You can have as many different sinking funds as you’d like — it depends on your own goals and if your personal finances can support your goals. Whether you have one or three sinking funds, they will only be successful if they remain untouched until their “maturity date,” or when you’ve reached your savings goal.
Be sure you aren’t stretching your finances too thin by chasing too many financial goals at once. Remember, intelligent finances can often lead to greater financial health.
Sinking funds are great tools for those looking to make large purchases without going into long-term debt. As they are fueled entirely by your own funds, the money accrued in a sinking fund comes without any strings attached.
Sinking funds not only provide powerful incentives to meet personal financial goals, but they also help teach about patience and letting your money work for you. When paired with savings accounts with higher interest rates, sinking funds can help people reach their financial goals — without adding to or impacting their debts.

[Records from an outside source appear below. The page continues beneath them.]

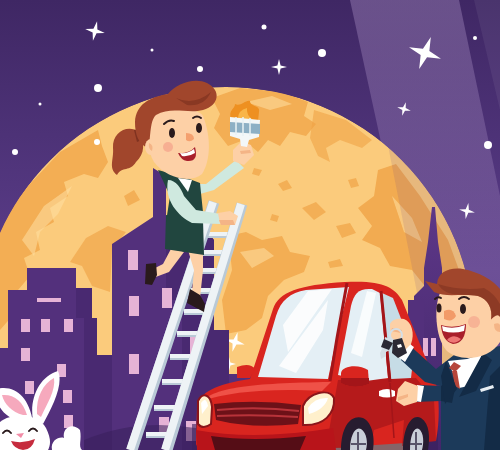
<!DOCTYPE html>
<html lang="en">
<head>
<meta charset="utf-8">
<title>Painting the moon</title>
<style>
:root{--sky-top:#3f2764;--sky-low:#5b3d8a;--city:#53307c;--city-dark:#43266b;--window:#e6b3d6;--moon:#fbcb7c;--crater:#f0a447;--skin:#fdd0a6;--skin-shade:#f4b486;--hair:#a1462c;--hair-dark:#7f3220;--dress:#21463f;--blouse:#cfe9df;--ladder:#eef3f6;--ladder-shade:#b9c9d6;--car:#d9251f;--car-dark:#a31519;--glass:#e4eff5;--suit:#1c3a5a;--suit-dark:#132b46;--ink:#2a1a1c;--white:#fff}
html,body{margin:0;overflow:hidden}
body{width:500px;height:450px}
svg{display:block}
.city{fill:var(--city)}.city-dark{fill:var(--city-dark)}.window{fill:var(--window)}
.crater{fill:var(--crater)}.skin{fill:var(--skin)}.skin-shade{fill:var(--skin-shade)}
.hair{fill:var(--hair)}.hair-dark{fill:var(--hair-dark)}.dress{fill:var(--dress)}.blouse{fill:var(--blouse)}
.car{fill:var(--car)}.car-dark{fill:var(--car-dark)}.glass{fill:var(--glass)}
.suit{fill:var(--suit)}.suit-dark{fill:var(--suit-dark)}.ink{fill:var(--ink)}.white{fill:var(--white)}
.line{fill:none;stroke:var(--ink);stroke-width:2;stroke-linecap:round}
</style>
</head>
<body>
<svg width="500" height="450" viewBox="0 0 500 450" role="img" aria-label="A woman on a ladder paints the full moon above a night city, beside a man holding the keys of a red car and a white rabbit">
<defs>
<linearGradient id="sky" x1="0" y1="0" x2="0" y2="1"><stop offset="0" stop-color="var(--sky-top)"/><stop offset=".6" stop-color="var(--sky-low)"/></linearGradient>
<linearGradient id="beam" x1="0" y1="0" x2="0" y2="1"><stop offset="0" stop-color="#a58bc0" stop-opacity=".42"/><stop offset="1" stop-color="#a58bc0" stop-opacity=".12"/></linearGradient>
<linearGradient id="tower-fade" x1="0" y1="0" x2="0" y2="1"><stop offset="0" stop-color="#5d3787"/><stop offset="1" stop-color="#43266b"/></linearGradient>
<clipPath id="moon-edge"><circle cx="226" cy="335" r="248"/></clipPath>
<path id="star" d="M0-10 2-2 10 0 2 2 0 10-2 2-10 0-2-2Z"/>
<rect id="pane" width="9" height="13"/>
<rect id="tall-pane" width="10" height="20"/>
</defs>

<g id="night-sky">
<rect width="500" height="450" fill="url(#sky)"/>
<path fill="url(#beam)" d="M350 0H459L500 196V450H448Z"/>
<path fill="#fff" opacity=".06" d="M474 0h26v110Z"/>
</g>

<g id="moon" clip-path="url(#moon-edge)">
<circle cx="226" cy="335" r="248" fill="var(--moon)"/>
<g class="crater">
<path d="M98 130 60 152 28 186 0 222V330L14 314 18 290 30 276 24 258 40 250 36 232 54 222 50 208 68 196 64 182 84 174 98 178 108 162 102 146Z" opacity=".75"/>
<path d="M212 98 240 88 282 92 308 102 304 116 316 124 306 136 290 132 280 146 268 140 258 152 244 140 228 146 214 128 220 114Z" opacity=".75"/>
<path d="M314 110 346 120 372 140 362 148 340 140 326 148 330 162 318 156 310 138Z" opacity=".6"/>
<path d="M378 170 396 164 420 196 448 240 470 300 440 282 428 290 412 270 390 266 380 248 362 240 372 226 358 208 374 196Z" opacity=".8"/>
<path d="M228 236 246 232 262 240 282 236 290 252 310 256 304 272 284 280 268 296 262 318 246 330 226 334 222 300 232 270Z" opacity=".75"/>
<path d="M86 238 108 226 126 232 112 250 110 292 92 286 82 266 70 262Z" opacity=".65"/>
<path d="M302 208 316 202 326 212 314 220ZM336 226l14-3 6 10-14 5ZM278 184l9-4 5 8-9 3ZM348 180l8-2 3 8-8 2ZM46 286l10-4 6 10-12 6ZM272 214l7 2-2 6-7-2ZM254 168l8 2-3 6-7-2ZM124 196l10-6 6 10-12 6ZM328 262l12-3 3 7-13 2Z" opacity=".7"/>
</g>
<path fill="#ffe0a3" opacity=".55" d="M22 240 44 206 72 186 58 214 40 232 34 256ZM246 102l26-6 20 8-22 6ZM392 196l20 22 10 24-18-10ZM240 252l24-4 10 8-22 12Z"/>
<path fill="#5d3787" opacity=".13" d="M383 120H490V450H448Z"/>
</g>

<g id="stars" class="white">
<use href="#star" transform="translate(95 31) rotate(12)"/>
<use href="#star" transform="translate(425 53) rotate(20) scale(1.7)"/>
<use href="#star" transform="translate(279 67) scale(.8)"/>
<use href="#star" transform="translate(404 109) rotate(15) scale(.7)"/>
<use href="#star" transform="translate(467 211) rotate(10) scale(.8)"/>
<use href="#star" transform="translate(235 342) rotate(15) scale(1)"/>
<use href="#star" transform="translate(229 364) scale(.7)"/>
<circle cx="98" cy="88" r="4"/><circle cx="322" cy="53" r="4"/><circle cx="264" cy="27" r="2.5"/><circle cx="200" cy="69" r="3"/><circle cx="488" cy="145" r="4"/><circle cx="15" cy="152" r="3"/><circle cx="97" cy="142" r="3"/><circle cx="475" cy="38" r="2"/><circle cx="152" cy="50" r="1.5"/><circle cx="40" cy="104" r="1.5"/>
</g>

<g id="city">
<path class="city" d="M0 348H8V290H27V268H76V288H92V318H97V355H112V244L153 217V168L166 176V218H197L214 240V330H229V374H300V450H0Z"/>
<path class="city-dark" opacity=".6" d="M76 288H92V318H97V355H112V450H84V318H76ZM166 218H197L214 240V330H229V450H182V300H166Z"/>
<path fill="url(#tower-fade)" d="M432 207H435L438 242 442 268V450H414V296L424 286V268L428 242Z"/>
<path class="city" d="M408 300H424V450H408Z"/>
<g class="window">
<rect x="37" y="298" width="24" height="4"/>
<use href="#pane" x="21" y="319"/><use href="#pane" x="41" y="319"/><use href="#pane" x="64" y="319"/>
<use href="#pane" x="21" y="348"/><use href="#pane" x="57" y="364"/><use href="#pane" x="25" y="381"/><use href="#pane" x="63" y="390"/><use href="#pane" x="64" y="415"/>
<use href="#tall-pane" x="128" y="250"/><use href="#tall-pane" x="162" y="288"/><use href="#tall-pane" x="129" y="296"/><use href="#tall-pane" x="129" y="354"/><use href="#tall-pane" x="190" y="336"/><use href="#tall-pane" x="159" y="417"/><use href="#tall-pane" x="186" y="421"/>
<path d="M423 338h5v18h-5zM431 338h5v18h-5z"/>
</g>
<path fill="#39205c" opacity=".55" d="M84 440Q150 412 230 436V450H84Z"/>
</g>

<g id="rabbit">
<path class="white" d="M33 420C29 398 40 376 58 371 64 384 52 408 43 424ZM22 422C4 418-6 404-4 389 14 384 29 396 33 422Z"/>
<path fill="#f6a9bd" d="M37 414C36 397 43 384 54 378 56 390 47 404 41 417ZM23 415C12 412 4 404 2 395 14 394 23 401 27 415Z"/>
<path class="white" d="M0 450V422C12 412 38 413 46 428 52 440 50 446 48 450Z"/>
<path class="white" d="M52 450C50 440 60 436 64 438 62 428 72 422 80 430 82 440 78 446 82 450Z"/>
<path class="line" d="M3 433q4-5 8 0M29 431q4-5 8 0"/>
<path fill="#f28ca7" d="m16 434 8-1-3 5Z"/>
<path fill="#c62c3e" d="M11 441q12 3 24-2-3 11-12 11-9-1-12-9Z"/>
</g>

<g id="ladder" fill="none">
<g stroke="var(--ladder-shade)" stroke-width="6"><path d="M208 235H236M202 253H230M197 271H224M190 291H218M184 312H211M177 334H204M170 357H197M162 382H188M154 408H181M146 435H172"/></g>
<g stroke="var(--ladder)" stroke-width="4"><path d="M208 234H236M202 252H230M197 270H224M190 290H218M184 311H211M177 333H204M170 356H197M162 381H188M154 407H181M146 434H172"/></g>
<path stroke="var(--ladder-shade)" stroke-width="11" d="M214 202 132 450M242 204 167 450"/>
<path stroke="var(--ladder)" stroke-width="8" d="M213 202 130 450M241 204 165 450"/>
</g>

<g id="painter">
<path class="skin" d="M172 247 163 264 151 270 153 278 169 272 184 252ZM188 250 194 270 192 292 200 298 203 270 203 248Z"/>
<path class="ink" d="M156 263 146 264 145 284 152 285 157 275ZM190 289 187 303 204 312 205 304 200 295Z"/>
<path class="dress" d="M166 215 203 220 204 255 165 249Z"/>
<path class="blouse" d="M184 184 206 184 236 160 244 168 214 190 200 194Z"/>
<path class="dress" d="M158 170 184 177 200 183 204 222 166 222 170 196Z"/>
<path class="blouse" d="M168 180C176 180 181 188 184 196L196 210 221 214 220 224 192 223C178 216 164 200 168 180Z"/>
<path class="white" d="m178 178 10 14 4-12Z"/>
<path class="skin" d="M218 213 230 211 238 216 235 225 220 224ZM233 161 233 150 241 142 251 145 254 155 244 165Z"/>
<path class="skin-shade" d="m219 220 14 0 2 5-14 0ZM240 151l10-1 1 3-10 1Z"/>
<path class="hair" d="M139 132C128 124 112 132 113 148 114 160 108 168 117 175 122 166 130 172 136 162 145 154 145 142 139 132Z"/>
<path class="hair-dark" d="M134 130l8-1 2 10-7 3Z"/>
<path class="skin" d="M148 118C164 104 197 107 203 116 211 136 211 160 202 174 190 184 166 178 154 162 147 150 144 130 148 118Z"/>
<path class="hair" d="M135 122C136 104 150 97 168 94 176 84 194 77 207 83 221 90 220 105 203 110 188 114 171 106 156 115 149 121 151 142 148 148 138 144 135 134 135 122Z"/>
<path class="hair-dark" d="M176 98q18 8 35-6-7 15-24 13Z" opacity=".7"/>
<ellipse class="skin" cx="151" cy="147" rx="6" ry="8"/>
<path class="skin-shade" d="M149 143q5 2 3 8-4-2-3-8Z"/>
<ellipse class="ink" cx="172" cy="133" rx="3" ry="5"/><ellipse class="ink" cx="199" cy="128" rx="3" ry="5"/>
<path class="line" d="M164 124q5-5 10-3M193 118q4-3 8 0"/>
<path fill="#f4a06f" d="M186 133q8 0 8 6-4 4-8 1Z"/>
<circle cx="168" cy="147" r="5" fill="#f39a86" opacity=".6"/>
<path fill="#a91f2b" d="M178 153Q189 154 195 147 199 162 187 161 181 160 178 153Z"/><path class="white" d="M180 153q8 1 14-4l1 4q-6 4-13 3Z"/>
</g>

<g id="paint-brush">
<path fill="#ee9021" d="M231 119C228 110 235 109 235 104 241 107 246 99 250 101 250 107 261 105 259 112L258 121Z"/>
<path fill="#f9b548" d="M238 119q0-9 9-11-1 7 6 12Z"/>
<path fill="#f3f7f8" d="M230 117 260 120 259 137 249 140 247 147 241 146 240 139 230 136Z"/>
<path fill="#8db0c5" d="m230 122 30 2v10l-30-2Z"/>
<path stroke="#e9f2f5" stroke-width="1.5" d="M236 117v18M243 117v19M250 118v18"/>
</g>

<g id="car">
<path fill="#39205c" opacity=".6" d="M192 424H438V450H192Z"/>
<path class="car" d="M196 444 197 408C199 392 216 384 250 379L273 309C279 292 298 285 345 282 382 280 394 287 402 300L424 354 434 377C440 393 440 422 436 441L300 450H199Z"/>
<path class="car-dark" d="M338 380 416 378 434 400 436 441 402 446 404 420 374 430 370 448H326Z" opacity=".65"/>
<path class="glass" d="M258 377 276 316C281 300 290 293 306 290L349 287 337 336 328 379Z"/>
<path class="white" d="M283 325 308 291 332 289 288 352ZM279 366l49-66-5 30-27 43Z" opacity=".85"/>
<path class="glass" d="M338 375 351 306C354 293 359 288 372 289L380 293 388 378 366 381Z"/>
<path fill="#c6dce6" d="M382 293 393 298 414 352 411 378 391 379Z"/>
<path class="white" d="m351 353 16-62 9 2-14 64Z" opacity=".8"/>
<path d="M347 283 337 338 330 381M381 291 390 382" fill="none" stroke="var(--car-dark)" stroke-width="3"/>
<path fill="#ef5147" d="M202 401C216 388 249 383 331 382L322 391C268 388 229 392 202 401Z"/>
<path fill="#6d1118" d="M214 404Q256 399 301 405L298 424Q252 429 216 420Z"/>
<path d="M217 410Q257 406 299 411M217 416Q257 414 298 417" fill="none" stroke="#b8333a" stroke-width="2"/>
<path fill="#fff0cc" stroke="#8a151a" stroke-width="2" d="M198 401C203 391 211 395 212 407L211 424Q203 430 198 424ZM303 406C309 392 329 388 334 398 335 414 324 426 303 425Z"/>
<path class="white" d="M308 408q7-11 20-10-3 11-19 16ZM201 403q5-7 7 3l-6 8Z"/>
<path fill="#b8141a" d="M196 430Q255 441 333 428L336 450H197Z"/>
<path fill="#550d16" d="M211 436Q253 442 306 436L300 450H215Z"/>
<path class="car" d="M341 373C342 365 360 364 368 370L369 384Q354 390 341 383Z"/>
<path class="car-dark" d="m341 378 28 0v6q-15 6-28-1Z"/>
<path class="car" d="M237 367q13-5 18 2l-5 9h-13Z"/>
<path class="white" d="M379 391q8-4 16 0v5q-8 3-16 0Z"/>
<path d="M390 383 394 438" fill="none" stroke="var(--car-dark)" stroke-width="1.5"/>
<path fill="#271c30" d="M341 450C341 425 352 414 363 418 373 423 375 439 373 450ZM403 450C403 427 412 413 421 418 430 424 430 438 428 450Z"/>
<path fill="#c9ced8" d="M350 450c0-14 5-24 11-21 6 4 7 14 5 21ZM410 450c0-14 4-24 9-21 5 4 5 14 3 21Z"/>
<path stroke="#58546a" stroke-width="2" d="M358 432v18M351 444h15M416 432v18M410 444h12"/>
</g>

<g id="buyer">
<path class="suit" d="M454 355 436 369 407 343 401 360 425 382 441 386 420 385 414 402 441 401 441 450H500V346Z"/>
<path class="suit-dark" d="M441 386 458 374 452 403 441 401ZM490 376 500 366V450H484Z"/>
<path class="white" d="M448 361 467 359 482 354 473 385 459 388Z"/>
<path fill="#b6463b" d="m454 362 7 4-6 6-6-4ZM452 371l5 0 3 18-5-3Z"/>
<path class="suit-dark" d="M446 361 457 389 445 404 441 376ZM483 353 492 360 476 391 459 397Z"/>
<path fill="#e8eef3" d="m480 389 13-4 1 3-13 4Z"/>
<path class="white" d="m405 341 9 6-9 15-8-6ZM417 385l7 1-3 16-6-1Z"/>
<path class="skin" d="M390 324C392 319 398 318 404 319 412 322 415 334 411 344L404 351 397 344 390 339ZM418 386 405 381 398 389 396 401 404 406 417 402Z"/>
<path class="skin-shade" d="m392 328 10 2-1 3-10-2ZM398 397l10-3 0 3-10 4Z"/>
<path class="skin" d="M440 293C452 284 481 286 495 296L500 316V342C489 360 459 363 446 350 435 337 434 306 440 293Z"/>
<path class="hair" d="M425 281 437 284C438 272 449 267 463 269 479 272 493 280 500 289V326L491 320C493 309 488 299 478 296 462 293 446 298 434 292Z"/>
<path class="hair-dark" d="M438 284Q460 291 484 288 494 293 500 304V326L491 320C493 309 488 299 478 296 460 293 446 298 438 284Z" opacity=".55"/>
<path class="skin" d="M489 322q8-10 11-5v21q-9 3-11-6Z"/>
<path class="skin-shade" d="M494 324q5-2 6 1v7q-6 0-6-8Z"/>
<ellipse class="ink" cx="439" cy="308" rx="2.5" ry="4.5"/><ellipse class="ink" cx="463" cy="309" rx="3" ry="5"/>
<path class="line" d="M435 299q3-3 6-1M459 299q5-4 10 0"/>
<path fill="#f29a68" d="M444 311q9-4 12 5-4 7-12 3Z"/>
<circle cx="474" cy="322" r="6" fill="#f39a86" opacity=".55"/>
<path fill="#a91f2b" d="M441 325Q453 329 466 324 466 343 453 344 442 341 441 325Z"/><path class="white" d="M442 326q11 4 23-1l-1 6q-11 3-21 0Z"/><path fill="#ee7775" d="M447 340q6-7 14-1-7 7-14 1Z"/>
</g>

<g id="car-keys">
<circle cx="396" cy="335" r="6" fill="none" stroke="#d5dee5" stroke-width="2"/>
<path fill="#2b2934" d="m393 340 9-2 5 15-9 5-6-5Z"/><path fill="#d5dee5" d="m385 337 8 3-4 7 1 3-4 2 0 4-5 3-1-6 4-8Z"/>
<path fill="#2b2934" d="m384 339 9 4-4 7-8-3Z"/><path class="white" d="m397 345 4-1 1 3-4 1Z"/>
</g>
</svg>
</body>
</html>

Self’s Credit Builder Account can be utilized as a sinking fund starting at only $25 a month. Not only can this help you securely store your money (minus interest and fees) for whatever planned expense you have in mind, but it may also help boost your credit score by keeping you on track to make monthly payments with ease.
Disclosure: The Credit Builder Account identified in this article is an advertisement for Self products.
Ana Gonzalez-Ribeiro, MBA, AFC® is an Accredited Financial Counselor® and a Bilingual Personal Finance Writer and Educator dedicated to helping populations that need financial literacy and counseling. Her informative articles have been published in various news outlets and websites including Huffington Post, Fidelity, Fox Business News, MSN and Yahoo Finance. She also founded the personal financial and motivational site www.AcetheJourney.com and translated into Spanish the book, Financial Advice for Blue Collar America by Kathryn B. Hauer, CFP. Ana teaches Spanish or English personal finance courses on behalf of the W!SE (Working In Support of Education) program has taught workshops for nonprofits in NYC.
Our goal at Self is to provide readers with current and unbiased information on credit, financial health, and related topics. This content is based on research and other related articles from trusted sources. All content at Self is written by experienced contributors in the finance industry and reviewed by an accredited person(s).